***** INPUT MATERIAL *****

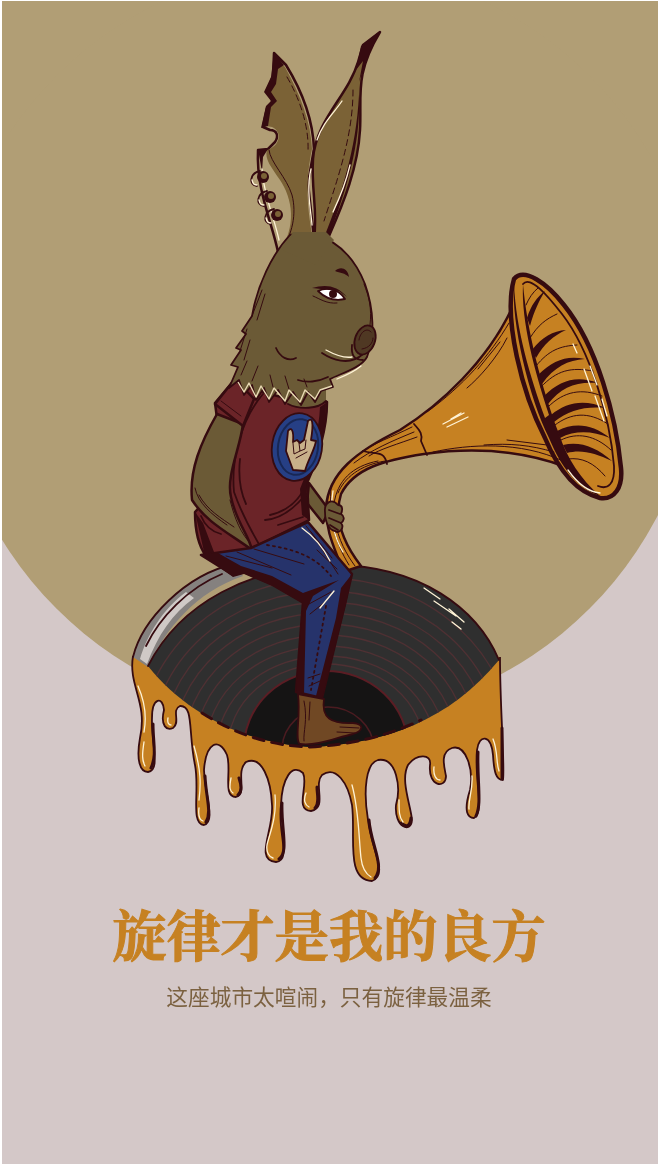
<!DOCTYPE html>
<html lang="zh-CN">
<head>
<meta charset="utf-8">
<title>旋律才是我的良方</title>
<style>
:root {
  --paper: #d4c8c8; --disc: #b19e75; --ink: #360b10; --gold: #c68122;
  --fur: #6b5a36; --ear: #7b6236; --shirt: #6b2428; --denim: #26336b;
  --vinyl: #2f2f2f; --groove: #4f3033; --cream: #e9d9b4; --caption: #7b6140;
}
* { margin: 0; box-sizing: border-box; }
body { width: 658px; height: 1164px; overflow: hidden; background: #fff; }
.poster { position: relative; width: 658px; height: 1164px; overflow: hidden; }
.artwork { position: absolute; inset: 0; }
.title, .subtitle { position: absolute; left: 0; width: 658px; text-align: center; white-space: nowrap; }
.title { top: 897px; font: 900 54.2px/72px "Noto Serif CJK SC", "Noto Serif CJK JP", serif; color: var(--gold); -webkit-text-stroke: 1px var(--gold); }
.subtitle { top: 980px; font: 300 21.7px/32px "Noto Sans CJK SC", "Noto Sans CJK JP", sans-serif; color: var(--caption); }
.outlined { stroke: var(--ink); stroke-width: 2.5; stroke-linejoin: round; }
.outlined.thin { stroke-width: 1.8; }
.line { fill: none; stroke: var(--ink); stroke-width: 1.8; stroke-linecap: round; stroke-linejoin: round; }
.line.fine { stroke-width: 1; }
.line.bold { stroke-width: 3; }
.shine { fill: none; stroke: #fff3d6; stroke-width: 1.3; stroke-linecap: round; }
.shade { fill: var(--ink); }
.grooves { fill: none; stroke: var(--groove); stroke-width: 1.3; }
.gold { fill: var(--gold); }
.fur { fill: var(--fur); }
.ear { fill: var(--ear); }
.shirt { fill: var(--shirt); }
.denim { fill: var(--denim); }
</style>
</head>
<body>
<main class="poster">
<svg class="artwork" width="658" height="1164" viewBox="0 0 658 1164" role="img" aria-label="兔子坐在融化的唱片上，手握留声机喇叭">
  <defs>
    <clipPath id="record-shape"><path d="M148 666C180 603 250 566 335 565C420 566 477 608 499 660C450 720 385 744 310 747C240 742 185 712 148 666Z"/></clipPath>
    <clipPath id="canvas-area"><rect x="2" y="1" width="656" height="1163"/></clipPath>
    <g id="earring">
      <path class="line" d="M-3 -6C-13 -4 -15 8 -6 9"/>
      <circle r="6" fill="#360b10"/><circle cx="1" cy="-1" r="3" fill="#7b6236"/>
      <path class="shine" d="M-11 3C-10 7 -9 8 -6 8"/>
    </g>
  </defs>

  <g id="backdrop" clip-path="url(#canvas-area)">
    <rect x="2" y="1" width="656" height="1163" fill="var(--paper)"/>
    <rect x="2" y="1" width="656" height="342" fill="var(--disc)"/>
    <circle cx="323" cy="342" r="377" fill="var(--disc)"/>
  </g>

  <g id="dripping-gold">
    <path class="gold outlined thin" d="M133 656C128 686 148 702 140 738C136 760 140 772 148 772C161 770 151 745 152 718C152 697 163 696 164 710C160 726 167 731 173 728C181 722 171 710 180 706C194 705 188 732 195 765C200 790 190 824 204 825C216 822 205 795 204 770C206 742 219 737 227 755C232 770 222 797 236 797C248 794 235 772 246 762C262 755 271 780 272 805C274 830 254 860 276 862C292 860 277 832 281 805C282 778 292 763 303 773C309 785 294 810 311 811C328 808 313 785 322 775C336 765 348 783 352 805C356 835 345 880 372 881C389 874 371 850 368 820C363 790 366 763 378 760C397 757 401 788 396 805C394 827 411 834 412 820C411 806 400 780 408 765C416 754 432 753 430 765C428 787 446 789 446 776C444 766 440 752 452 748C466 744 474 770 470 790C463 812 468 818 474 818C485 812 474 780 477 750C479 734 491 734 493 755C494 772 496 780 503 780C505 765 500 710 500 657"/>
    <path class="line bold" d="M153 724C153 743 157 755 151 768M205 776C206 798 212 812 206 822M282 803C281 829 289 852 279 859M369 820C371 845 385 866 375 878M411 818C410 826 407 828 401 823M478 752C477 782 482 804 476 816M502 728V778M238 795C242 792 241 784 239 778M315 808C320 803 317 795 317 787"/>
    <path class="shine" d="M138 686C145 702 147 716 144 732M144 742C142 755 142 760 145 766M168 718C167 723 169 725 171 725M194 746C201 770 201 784 199 800M199 808C198 816 200 820 203 821M231 778C229 788 230 791 233 793M275 795C277 819 269 835 267 845C266 852 269 857 273 858M306 793C303 800 305 805 309 807M352 785C359 810 359 842 361 858C362 867 366 874 371 877M399 800C399 811 399 817 403 822M434 767C433 775 436 780 440 780M472 776C473 791 468 800 469 809M493 739C498 751 496 763 499 771"/>
  </g>

  <g id="record">
    <path d="M234 564C185 575 142 620 133 657L148 667C166 628 196 592 243 576Z" fill="#85817f"/>
    <path d="M186 592C163 609 147 635 140 659L147 664C158 635 172 614 194 598Z" fill="#cfc9c6"/>
    <path class="line" d="M133 657C142 620 185 575 234 564M222 574C188 588 160 617 146 646"/>
    <g clip-path="url(#record-shape)">
      <rect x="140" y="560" width="365" height="192" fill="var(--vinyl)"/>
      <g class="grooves">
        <ellipse cx="326" cy="748" rx="187" ry="170"/><ellipse cx="326" cy="748" rx="175" ry="157"/>
        <ellipse cx="326" cy="748" rx="164" ry="146"/><ellipse cx="326" cy="748" rx="153" ry="135"/>
        <ellipse cx="326" cy="748" rx="142" ry="124"/><ellipse cx="326" cy="748" rx="131" ry="113"/>
        <ellipse cx="326" cy="748" rx="120" ry="102"/><ellipse cx="326" cy="748" rx="109" ry="92"/>
        <ellipse cx="326" cy="748" rx="98" ry="84"/>
      </g>
      <ellipse cx="326" cy="748" rx="82" ry="77" fill="#151414" stroke="#5b1d24" stroke-width="2"/>
      <ellipse cx="328" cy="750" rx="46" ry="43" fill="none" stroke="#4b1b20" stroke-width="1.5"/>
    </g>
    <path class="line" d="M148 666C180 603 250 566 335 565C420 566 477 608 499 660"/>
    <path class="line bold" stroke-dasharray="11 8" d="M202 713C240 737 275 746 310 747C350 745 388 736 421 720"/>
    <path class="shine" d="M424 588L440 599M434 601L456 616M449 609L464 622M452 622L461 629"/>
  </g>

  <g id="gramophone-horn">
    <path class="gold outlined" d="M513 306C488 361 440 405 400 430C357 451 328 473 326 508C326 535 337 552 343 572L361 566C344 544 333 520 341 494C354 468 385 460 424 454C475 447 521 450 566 467Z"/>
    <path class="gold" stroke="var(--ink)" stroke-width="4.5" d="M514 279C524 267 547 283 564 305C597 346 616 416 621 468C623 488 614 500 600 498C575 492 558 469 545 438C522 393 503 318 514 279Z"/>
    <path class="shade" d="M514 284C511 322 529 398 549 438C561 467 577 488 600 496C580 478 568 460 559 434C541 386 527 330 523 284C521 322 535 372 549 415L545 418C530 376 516 330 514 284Z"/>
    <path class="line" d="M523 284C530 275 548 296 562 314C590 350 610 417 614 466C615 484 608 490 598 486"/>
    <path class="shade" d="M527 318C531 305 537 297 545 291C539 301 534 311 530 326ZM532 350C542 337 553 331 566 330C553 336 544 344 536 358ZM538 375C553 360 567 355 585 359C568 360 554 367 542 384ZM544 396C560 380 577 375 598 383C577 381 561 387 548 404ZM551 415C567 402 584 399 606 408C585 406 569 410 554 422ZM557 431C575 422 592 424 610 438C592 431 576 430 560 438ZM563 445C580 441 596 447 612 461C595 453 581 449 567 453Z"/>
    <path class="line fine" d="M526 305C529 298 533 292 538 288M530 338C538 325 546 319 557 314M536 366C549 350 560 346 577 345M541 387C557 370 571 367 593 371M548 407C564 391 582 388 602 396M555 425C571 413 588 411 608 424M561 440C577 432 595 435 611 450M568 459C582 457 594 463 605 476"/>
    <path class="line" d="M414 424C419 430 423 433 421 441L427 455M363 451C374 455 384 449 387 464"/>
    <path class="line fine" d="M509 323C490 355 463 386 427 412M507 338C497 358 479 378 467 388M500 342L478 369M412 427C392 437 374 443 360 453M414 432C392 441 371 450 354 463M417 437C398 444 380 449 369 456M385 461C360 465 344 478 338 493M378 461C352 466 337 481 334 504M331 486C329 516 334 541 349 565M335 520C338 540 347 555 355 566M563 461C520 441 470 444 433 452M554 452C530 445 510 443 484 445M547 445L507 440"/>
    <path class="shine" d="M443 424L464 413M447 427L468 417M451 419L461 413M573 344L577 353M584 369L592 391M590 366L597 385M595 396L604 421M602 399L607 416M568 470C578 484 589 492 600 493M333 491C329 515 334 538 343 552"/>
  </g>

  <g id="rabbit-ears">
    <path class="outlined" d="M274 53L286 65C302 91 313 121 314 149L308 183L314 238L278 252C272 222 256 190 258 150L268 149L275 142C279 136 277 130 270 130L263 127L267 108L273 101L267 92L273 76Z" fill="var(--disc)"/>
    <path class="ear" d="M275 57L285 67C301 96 311 123 312 149C306 178 306 201 313 240L278 254C298 226 292 198 280 180C272 168 264 159 267 150C280 146 283 132 272 127L266 126L271 103L269 92L276 77Z"/>
    <path class="line fine" d="M269 150C270 162 287 178 292 195C297 214 292 235 282 249"/>
    <path class="shade" d="M274 53L284 65L278 69L276 84L271 92L277 101L271 107L268 126L261 128L266 106L271 101L264 92L271 77ZM258 149H268L263 157L262 172Z"/>
    <path class="outlined ear" d="M380 32L363 45L358 62C348 96 316 119 313 159C311 190 318 211 314 239L329 236C344 202 358 167 360 130C362 96 354 75 380 32Z"/>
    <path class="shade" d="M380 31L361 46L356 70L363 61L359 82C364 66 371 48 380 31ZM359 95C361 145 346 190 329 236L325 235C341 195 356 151 359 95Z"/>
    <path class="line fine" stroke-dasharray="6 4" d="M353 90C353 138 336 183 324 221M287 77C301 101 309 128 308 151"/>
    <path class="shine" d="M317 140C323 122 334 113 342 101M311 169C306 189 311 211 312 225M333 212C341 195 347 178 350 165M262 169C263 193 275 220 279 240"/>
    <use href="#earring" x="263" y="177"/><use href="#earring" x="270" y="197"/><use href="#earring" x="277" y="215"/>
  </g>

  <g id="rabbit-body">
    <path class="outlined fur" d="M309 483L329 510L323 523L307 503Z"/>
    <path class="outlined shirt" d="M215 403L235 379C270 399 299 401 327 402C327 428 318 459 307 483L309 520L251 549L206 556C198 545 195 528 195 512L225 480Z"/>
    <path class="fur" d="M276 388L326 388V401C318 409 300 410 288 404Z"/>
    <path class="line" d="M263 394C240 421 231 462 234 492C242 515 253 534 260 546M307 482C300 501 287 511 270 515M306 494C294 509 280 519 265 520M303 517L278 525M201 516C205 526 213 532 221 534M240 459C238 478 240 491 246 504M288 404C300 410 318 409 326 401"/>
    <path class="shade" d="M326 403C326 432 317 462 306 485L309 520L302 515L300 489C311 463 319 431 320 407ZM195 512L203 523L214 552L205 556Z"/>
    <path class="outlined fur" d="M217 414C201 442 189 470 192 500C207 523 229 533 252 550C249 535 236 522 231 497C226 476 240 449 243 424Z"/>
    <path class="outlined shirt" d="M235 379L215 404L243 426L254 399Z"/>
    <path class="line fine" d="M221 401L241 416M195 488C198 503 211 514 227 525M199 495C207 510 221 518 234 527M230 500C235 520 241 533 250 543"/>
    <ellipse cx="297" cy="447" rx="25" ry="34" fill="#263f85" class="outlined thin" transform="rotate(9 297 447)"/>
    <ellipse cx="298" cy="447" rx="20" ry="28" fill="none" stroke="#182755" stroke-width="2" transform="rotate(9 298 447)"/>
    <path d="M293 470L286 451L288 431C291 427 294 429 293 442L297 440L300 443L304 440L308 421C312 417 314 421 311 440L316 441C314 452 308 459 305 471Z" fill="#c8b08a" class="outlined thin"/>
    <path class="line fine" d="M293 443L294 454L300 451L299 443M300 451L305 449L306 440M296 458L307 452"/>

    <path class="outlined denim" d="M201 555L251 548L308 522L352 574L345 604L322 698L296 692L303 602L272 584L244 572L233 575Z"/>
    <path class="shade" d="M201 554L218 553L241 566L272 576L303 593L339 580L313 596L306 611L304 694L296 691L303 604L272 586L244 574L233 577ZM352 574L346 604L322 698L316 696L336 618L341 588Z"/>
    <path class="line fine" d="M226 556L272 568M237 552L291 575M254 549L304 564M306 526L332 558M311 532L338 574M317 550L337 569M309 604L331 592M310 614L325 602M308 678L320 674M309 686L320 681"/>
    <path class="line" stroke-dasharray="2 4" d="M267 545C291 549 313 554 331 576M326 606L311 690"/>
    <path class="shine" d="M302 528C316 538 325 551 330 561M334 591L320 608"/>
    <path d="M298 694L324 699C321 718 331 724 353 723C365 724 363 731 353 734C335 738 318 746 300 744C294 741 301 718 298 694Z" fill="#704824" class="outlined thin"/>
    <path class="line fine" d="M340 727L359 728M337 732L355 733M304 701C308 720 303 732 304 741M310 702L309 720"/>
    <path class="outlined thin fur" d="M325 512C324 502 332 498 338 505C344 505 342 512 341 514C346 517 343 522 341 523C345 528 339 534 335 531C329 530 325 522 325 512Z"/>
    <path class="line" d="M329 510L340 514M329 518L341 523M330 525L338 530"/>
  </g>

  <g id="rabbit-head">
    <path class="outlined thin fur" d="M290 235C320 228 350 246 365 284C374 309 375 337 367 357C361 368 342 373 330 379L333 387L321 391L315 402L308 392L301 405L293 392L285 404L278 390L269 402L264 388L256 400L252 385L244 395L239 380L229 388L238 367L231 365L241 350L236 348L246 334L242 331L252 316C257 286 272 254 290 235Z"/>
    <path class="fur" d="M282 250L293 232H326L334 240L315 265Z"/>
    <path fill="none" stroke="var(--cream)" stroke-width="1.4" stroke-linejoin="round" d="M238 382L244 392L249 383L256 397L261 386L269 399L274 388L285 401L289 390L300 402L305 390L315 399L320 390L332 386"/>
    <path class="line" d="M276 348C280 357 288 362 296 358M322 353C331 359 349 367 363 354M352 345C351 355 354 360 363 360M328 377C318 382 306 383 298 380"/>
    <path class="line fine" d="M247 329L240 351M250 340L244 360M247 361L241 375M258 366L252 381M270 375L273 387M285 376L289 389M304 379L307 387M262 290L252 316M265 294L257 320"/>
    <ellipse cx="365" cy="340" rx="10" ry="15" transform="rotate(20 365 340)" fill="#4f3823" class="outlined thin"/>
    <path class="line fine" d="M359 340C360 332 367 327 371 332M362 349C369 348 373 343 373 338"/>
    <path class="shine" d="M326 350C337 356 346 358 352 357M337 379C347 375 355 371 361 366"/>
    <path d="M318 291C326 287 338 288 345 299C336 301 326 299 318 291Z" fill="#fff" class="outlined thin"/>
    <circle cx="333" cy="294" r="4" fill="var(--ink)"/>
    <path class="shade" d="M335 271C340 266 348 268 349 277C345 273 340 273 335 271ZM312 288C325 284 337 285 347 297L339 291Z"/>
    <path class="line fine" d="M313 296C320 299 327 304 337 303M370 325C372 308 369 297 364 284"/>
  </g>
</svg>
<h1 class="title">旋律才是我的良方</h1>
<p class="subtitle">这座城市太喧闹，只有旋律最温柔</p>
</main>
</body>
</html>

*****

▶ _EXERCISE AIM_:
Repeat verbatim the lines between the start of the data and the line containing "980px; font: 300", both ends included, omitting all pictures.

▶ _RESULT FOR THIS EXERCISE_:
<!DOCTYPE html>
<html lang="zh-CN">
<head>
<meta charset="utf-8">
<title>旋律才是我的良方</title>
<style>
:root {
  --paper: #d4c8c8; --disc: #b19e75; --ink: #360b10; --gold: #c68122;
  --fur: #6b5a36; --ear: #7b6236; --shirt: #6b2428; --denim: #26336b;
  --vinyl: #2f2f2f; --groove: #4f3033; --cream: #e9d9b4; --caption: #7b6140;
}
* { margin: 0; box-sizing: border-box; }
body { width: 658px; height: 1164px; overflow: hidden; background: #fff; }
.poster { position: relative; width: 658px; height: 1164px; overflow: hidden; }
.artwork { position: absolute; inset: 0; }
.title, .subtitle { position: absolute; left: 0; width: 658px; text-align: center; white-space: nowrap; }
.title { top: 897px; font: 900 54.2px/72px "Noto Serif CJK SC", "Noto Serif CJK JP", serif; color: var(--gold); -webkit-text-stroke: 1px var(--gold); }
.subtitle { top: 980px; font: 300 21.7px/32px "Noto Sans CJK SC", "Noto Sans CJK JP", sans-serif; color: var(--caption); }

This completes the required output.